We are grateful to the Jewish Theological Society of America for permission to reproduce pages from Kaplan's manuscript diaries on our website, as well as for making the diaries available online (http://sylvester.jtsa.edu:8881/R/S95CIHP5QI6PHY6RVIGH2RH4VC7AS7J26NKKU71TPELINCK4DQ-00684?func=collections-result&collection_id=1335).
In Memory of Rabbi Dr. Harold Schulweis, z"l
The recent death of our revered Senior Fellow Rabbi Dr. Harold Schulweis, one of Mordecai Kaplan’s greatest students and a congregational rabbi whose ideas and work reverberated far beyond the walls of his California synagogues, led me to revisit the many references to him in the Kaplan diaries of the 1950s. Below are two entries that are interesting for different reasons. My thoughts on these excerpts appear in italics underneath the selections.
1) Saturday night, June 11, 1955
On Thursday June 2 I left for Oakland at 1.00 PM (N.Y. time) and got to San Francisco at 6.30 PM (San Francisco time). I was met by Rabbi Harold Schulweis who after considerable pleading had gotten me to accept the invitation of the Oakland Jewish Community to deliver the main address at their Tercentenary Service scheduled for June 5. ...
Deborah Dash Moore
This fascinating diary entry covers two days: a Thursday and a Friday at the end of June 1953, eight years after the conclusion of World War II, five years after the State of Israel was established, and only ten days after the execution of Julius and Ethel Rosenberg for conspiracy to commit espionage.
Mordecai and Lena Kaplan are flying from one sacred city—Jerusalem—to another—Rome—via a third—Athens.
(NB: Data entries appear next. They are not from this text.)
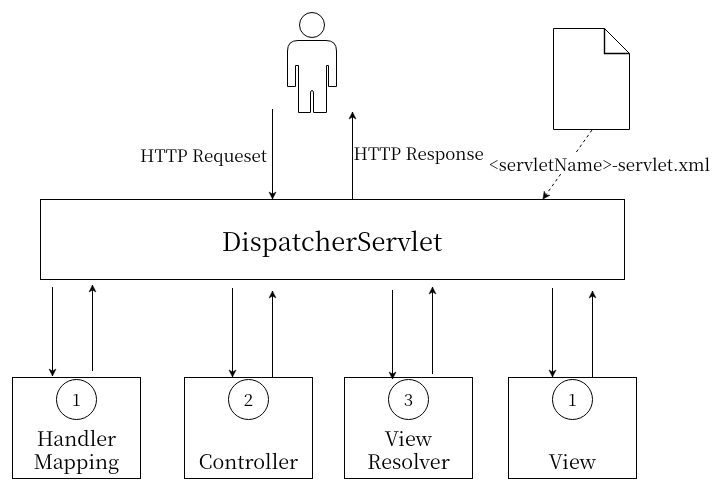
<!DOCTYPE html>
<html lang="en">
<head>
<meta charset="utf-8">
<title>DispatcherServlet request flow</title>
<style>
:root { --ink: #000; --paper: #fff; }
* { box-sizing: border-box; }
html, body { margin: 0; overflow: hidden; background: var(--paper); }
.diagram {
  position: relative; width: 725px; height: 491px; overflow: hidden;
  color: var(--ink); background: var(--paper);
  font-family: "Noto Serif CJK JP", "Noto Serif", serif;
}
.node {
  position: absolute; border: 1px solid var(--ink); background: var(--paper);
  text-align: center;
}
.dispatcher {
  left: 40px; top: 199px; width: 585px; height: 81px; padding-right: 1px;
  display: flex; align-items: center; justify-content: center;
  font-size: 25.4px; line-height: 32px;
}
.component {
  top: 377px; width: 129px; height: 102px;
  display: flex; flex-direction: column; align-items: center; justify-content: space-between;
  padding: 1px 0 6px; font-size: 19.8px; line-height: 23px;
}
.step {
  flex: none; width: 41px; height: 41px; border: 1px solid var(--ink); border-radius: 50%;
  display: flex; align-items: center; justify-content: center;
  font-size: 17px; line-height: 20px; padding-bottom: 1px;
}
.handler { left: 12px; }
.controller { left: 184px; }
.resolver { left: 344px; }
.view { left: 508px; }
.label { position: absolute; font-size: 16.9px; line-height: 20px; white-space: nowrap; }
.request { left: 140px; top: 145px; }
.response { left: 353.5px; top: 143px; }
.config { left: 489px; top: 154px; background: var(--paper); }
.lines { position: absolute; left: 0; top: 0; fill: none; stroke: var(--ink); stroke-width: 1; }
.fold { stroke-width: 1.4; }
.arrows line { marker-end: url(#arrowhead); }
</style>
</head>
<body>
<main class="diagram">
  <section class="node dispatcher">DispatcherServlet</section>

  <section class="node component handler"><span class="step">1</span><span>Handler<br>Mapping</span></section>
  <section class="node component controller"><span class="step">2</span><span>Controller</span></section>
  <section class="node component resolver"><span class="step">3</span><span>View<br>Resolver</span></section>
  <section class="node component view"><span class="step">1</span><span>View</span></section>

  <svg class="lines" width="725" height="491" viewBox="0 0 725 491" aria-hidden="true">
    <defs>
      <marker id="arrowhead" markerUnits="userSpaceOnUse" markerWidth="9" markerHeight="9" refX="8" refY="4.5" orient="auto">
        <path d="M8 4.5L1 1L3 4.5L1 8Z" fill="#000" stroke="#000" stroke-width="0.5"/>
      </marker>
    </defs>
    <g class="person">
      <circle cx="312" cy="25" r="12.5"/>
      <path d="M287.5 86.5V51Q287.5 40.5 298 40.5H326Q336.5 40.5 336.5 51V86.5H328.5V65.5H326.5V112.5H313.5V93Q313.5 90.5 312 90.5Q310.5 90.5 310.5 93V112.5H298.5V65.5H295.5V86.5Z"/>
    </g>
    <g class="document">
      <path d="M553.5 28.5H604.5L629.5 53.5V129.5H553.5Z"/>
      <path class="fold" d="M604.5 28.5V53.5H629.5"/>
    </g>
    <g class="arrows">
      <line x1="272.5" y1="109" x2="272.5" y2="199"/>
      <line x1="352.5" y1="199" x2="352.5" y2="112"/>
      <line x1="592" y1="130" x2="543" y2="199" stroke-dasharray="3 3"/>
      <line x1="52.5" y1="287" x2="52.5" y2="376"/>
      <line x1="92.5" y1="371" x2="92.5" y2="285"/>
      <line x1="232.5" y1="288" x2="232.5" y2="377"/>
      <line x1="272.5" y1="377" x2="272.5" y2="291"/>
      <line x1="392.5" y1="290" x2="392.5" y2="379"/>
      <line x1="432.5" y1="374" x2="432.5" y2="287"/>
      <line x1="552.5" y1="288" x2="552.5" y2="377"/>
      <line x1="592.5" y1="377" x2="592.5" y2="291"/>
    </g>
  </svg>

  <span class="label request">HTTP Requeset</span>
  <span class="label response">HTTP Response</span>
  <span class="label config">&lt;servletName&gt;-servlet.xml</span>
</main>
</body>
</html>
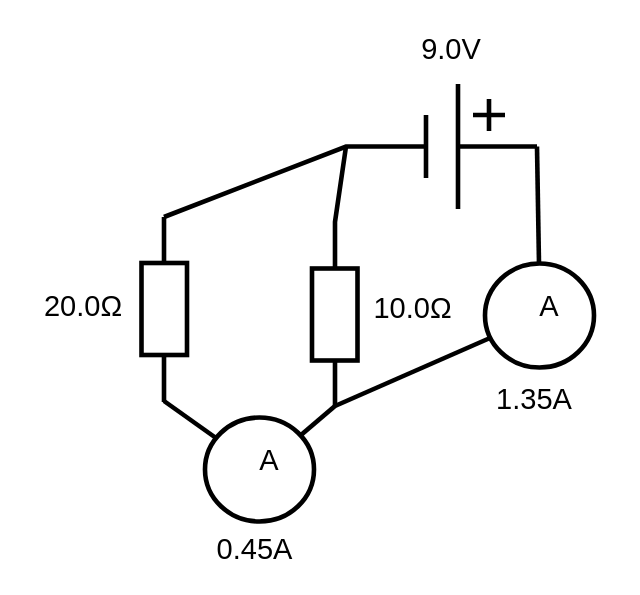
<!DOCTYPE html>
<html lang="en">
<head>
<meta charset="utf-8">
<title>Parallel circuit diagram</title>
<style>
:root { --paper: #fff; --ink: #000; }
html, body { margin: 0; overflow: hidden; background: var(--paper); }
.circuit {
  position: relative; width: 640px; height: 595px; overflow: hidden;
  background: var(--paper); color: var(--ink);
  font: 29px/34px "Liberation Sans", Arial, sans-serif;
}
.wiring { position: absolute; inset: 0; display: block; fill: none; stroke: var(--ink); stroke-width: 4.6; }
.wiring .body { fill: var(--paper); }
.label { position: absolute; transform: translateX(-50%); white-space: nowrap; }
.voltage { left: 451px; top: 32px; }
.resistor-left { left: 83px; top: 289px; }
.resistor-right { left: 412.5px; top: 291px; }
.meter-total { left: 549px; top: 289px; }
.current-total { left: 534px; top: 382px; }
.meter-branch { left: 269px; top: 443px; }
.current-branch { left: 254.5px; top: 532px; }
</style>
</head>
<body>
<main class="circuit">
  <svg class="wiring" width="640" height="595" viewBox="0 0 640 595" aria-hidden="true">
    <g class="wires">
      <polyline points="426,146.5 346,146.5 164,217"/>
      <line x1="164" y1="217" x2="164" y2="263"/>
      <polyline points="346,146.5 335,222 335,268"/>
      <line x1="164" y1="355" x2="164" y2="402"/>
      <line x1="164" y1="401" x2="216" y2="438"/>
      <polyline points="335,360 335,407"/>
      <line x1="301" y1="435" x2="335" y2="406"/>
      <line x1="335" y1="406" x2="490" y2="338"/>
      <line x1="458" y1="146.5" x2="537" y2="146.5"/>
      <line x1="537" y1="146.5" x2="539" y2="264"/>
    </g>
    <g class="battery">
      <line x1="426" y1="115" x2="426" y2="178"/>
      <line x1="458" y1="84" x2="458" y2="209"/>
      <path d="M473 115H505M489 99V131"/>
    </g>
    <g class="resistors">
      <rect class="body" x="141.5" y="263" width="45.5" height="92"/>
      <rect class="body" x="312" y="268.5" width="45.5" height="92"/>
    </g>
    <g class="ammeters">
      <ellipse class="body" cx="539.5" cy="315.5" rx="54.5" ry="52"/>
      <ellipse class="body" cx="259.5" cy="469.5" rx="54.5" ry="52"/>
    </g>
  </svg>
  <span class="label voltage">9.0V</span>
  <span class="label resistor-left">20.0Ω</span>
  <span class="label resistor-right">10.0Ω</span>
  <span class="label meter-total">A</span>
  <span class="label current-total">1.35A</span>
  <span class="label meter-branch">A</span>
  <span class="label current-branch">0.45A</span>
</main>
</body>
</html>
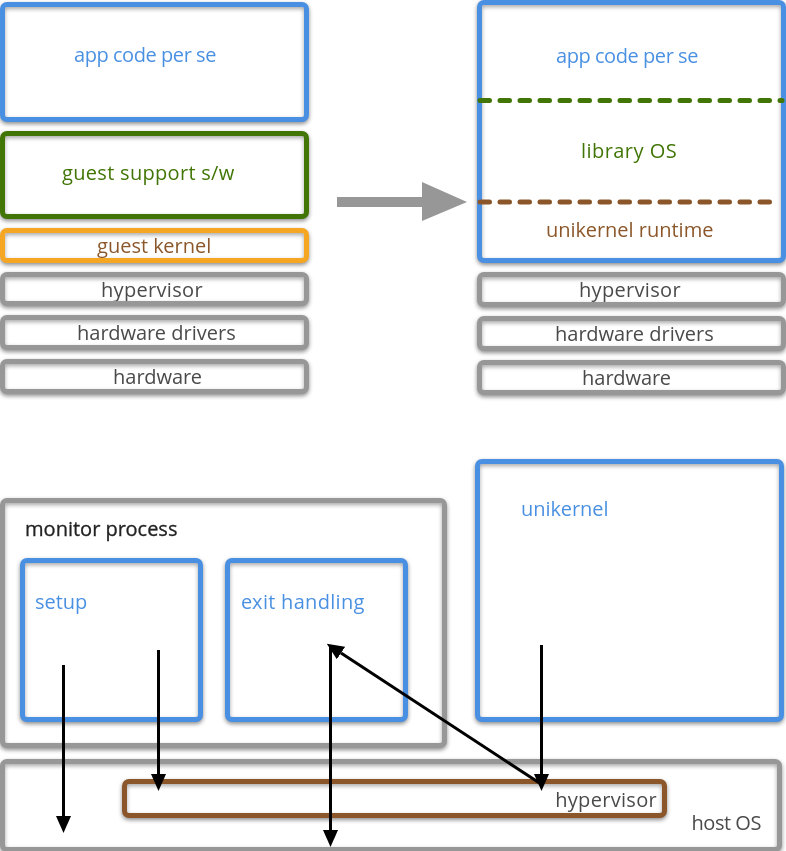
<!DOCTYPE html>
<html lang="en">
<head>
<meta charset="utf-8">
<title>Unikernel architecture</title>
<style>
:root {
  --blue: #4a90e2;
  --green: #417505;
  --orange: #f5a623;
  --brown: #8b572a;
  --grey: #979797;
  --text: #4a4a4a;
  --ink: #222;
}
* { box-sizing: border-box; }
html, body { margin: 0; }
body {
  position: relative;
  width: 786px;
  height: 851px;
  overflow: hidden;
  background: #fff;
  color: var(--text);
  font: 20px/28px "Open Sans", "Noto Sans", sans-serif;
  white-space: nowrap;
}
.box {
  border: 5px solid var(--edge, var(--grey));
  border-radius: 7px;
  background: #fff;
  box-shadow: 0 2px 4px rgba(0, 0, 0, .45), inset 0 2px 4px rgba(0, 0, 0, .35);
  overflow: hidden;
}
.blue { --edge: var(--blue); color: var(--blue); }
.green { --edge: var(--green); color: var(--green); }
.orange { --edge: var(--orange); color: var(--brown); }
.brown { --edge: var(--brown); color: var(--brown); }
.tight { letter-spacing: -.45px; }
.loose { letter-spacing: .3px; }
.wide { letter-spacing: .5px; }

/* layer stacks */
.stack {
  position: absolute;
  top: 0;
  width: 309px;
  display: flex;
  flex-direction: column;
  gap: 9px;
}
.traditional { left: 0; padding-top: 2px; }
.unikernel-stack { left: 477px; }
.layer { height: 35px; padding-left: var(--indent); line-height: 25px; }
.traditional .app { height: 120px; padding-top: 35px; }
.traditional .support { height: 88px; padding-top: 24px; }
.traditional .kernel { line-height: 26px; }
.traditional .hypervisor { height: 34px; }
.unikernel-stack .app {
  height: 263px;
  padding: 37px 0 0;
  display: flex;
  flex-direction: column;
}
.app span { padding-left: var(--indent); }
.library { margin-top: 67px; color: var(--green); }
.runtime { margin-top: 51px; color: var(--brown); }

/* runtime diagram */
.node { position: absolute; left: var(--x); top: var(--y); width: var(--w); height: var(--h); }
.monitor { --x: 0; --y: 498px; --w: 447px; --h: 250px; padding: 12px 0 0 20px; color: var(--ink); }
.monitor b { font-weight: 400; -webkit-text-stroke: .3px var(--ink); }
.setup { --x: 20px; --y: 558px; --w: 183px; --h: 164px; padding: 25px 0 0 10px; }
.exit { --x: 225px; --y: 558px; --w: 183px; --h: 164px; padding: 25px 0 0 11px; }
.unikernel { --x: 475px; --y: 459px; --w: 309px; --h: 263px; padding: 31px 0 0 41px; }
.host { --x: 0; --y: 759px; --w: 782px; --h: 93px; padding: 45px 16px 0 0; text-align: right; }
.host-hypervisor { --x: 122px; --y: 779px; --w: 545px; --h: 39px; padding: 2px 5px 0 0; text-align: right; color: var(--text); }
.connectors { position: absolute; left: 0; top: 0; }
</style>
</head>
<body>
<section class="stack traditional">
  <div class="box layer app blue tight" style="--indent:69px">app code per se</div>
  <div class="box layer support green loose" style="--indent:57px">guest support s/w</div>
  <div class="box layer kernel orange" style="--indent:92px">guest kernel</div>
  <div class="box layer hypervisor loose" style="--indent:96px">hypervisor</div>
  <div class="box layer" style="--indent:72px">hardware drivers</div>
  <div class="box layer" style="--indent:108px">hardware</div>
</section>

<section class="stack unikernel-stack">
  <div class="box app blue">
    <span class="tight" style="--indent:74px">app code per se</span>
    <span class="library wide" style="--indent:99px">library OS</span>
    <span class="runtime" style="--indent:64px">unikernel runtime</span>
  </div>
  <div class="box layer loose" style="--indent:97px">hypervisor</div>
  <div class="box layer" style="--indent:73px">hardware drivers</div>
  <div class="box layer" style="--indent:100px">hardware</div>
</section>

<section>
  <div class="box node monitor"><b>monitor process</b></div>
  <div class="box node setup blue">setup</div>
  <div class="box node exit blue loose">exit handling</div>
  <div class="box node unikernel blue">unikernel</div>
  <div class="box node host tight">host OS</div>
  <div class="box node host-hypervisor brown loose">hypervisor</div>
</section>

<svg class="connectors" width="786" height="851" viewBox="0 0 786 851" aria-hidden="true">
  <defs>
    <marker id="arrowhead" markerUnits="userSpaceOnUse" markerWidth="17" markerHeight="15" refX="0" refY="7.5" orient="auto">
      <polygon points="0,0 17,7.5 0,15"/>
    </marker>
  </defs>
  <polygon fill="var(--grey)" points="337,197 422,197 422,182 467,202 422,221 422,207 337,207"/>
  <g fill="none" stroke-width="5" stroke-linecap="round" stroke-dasharray="9.5 10.5">
    <line x1="480" y1="100.5" x2="782" y2="100.5" stroke="var(--green)"/>
    <line x1="480" y1="202" x2="771" y2="202" stroke="var(--brown)"/>
  </g>
  <g stroke="#000" stroke-width="3" marker-end="url(#arrowhead)">
    <line x1="63.5" y1="665" x2="63.5" y2="816" marker-end="url(#arrowhead)"/>
    <line x1="158.5" y1="650" x2="158.5" y2="774" marker-end="url(#arrowhead)"/>
    <line x1="330.5" y1="647" x2="330.5" y2="830" marker-end="url(#arrowhead)"/>
    <line x1="541.5" y1="645" x2="541.5" y2="774" marker-end="url(#arrowhead)"/>
    <line x1="541" y1="784" x2="341" y2="653" marker-end="url(#arrowhead)"/>
  </g>
</svg>
</body>
</html>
Each city physically embodies religious and cultural traditions—Jewish, Christian, and Western—that Kaplan engages as a Jew. ...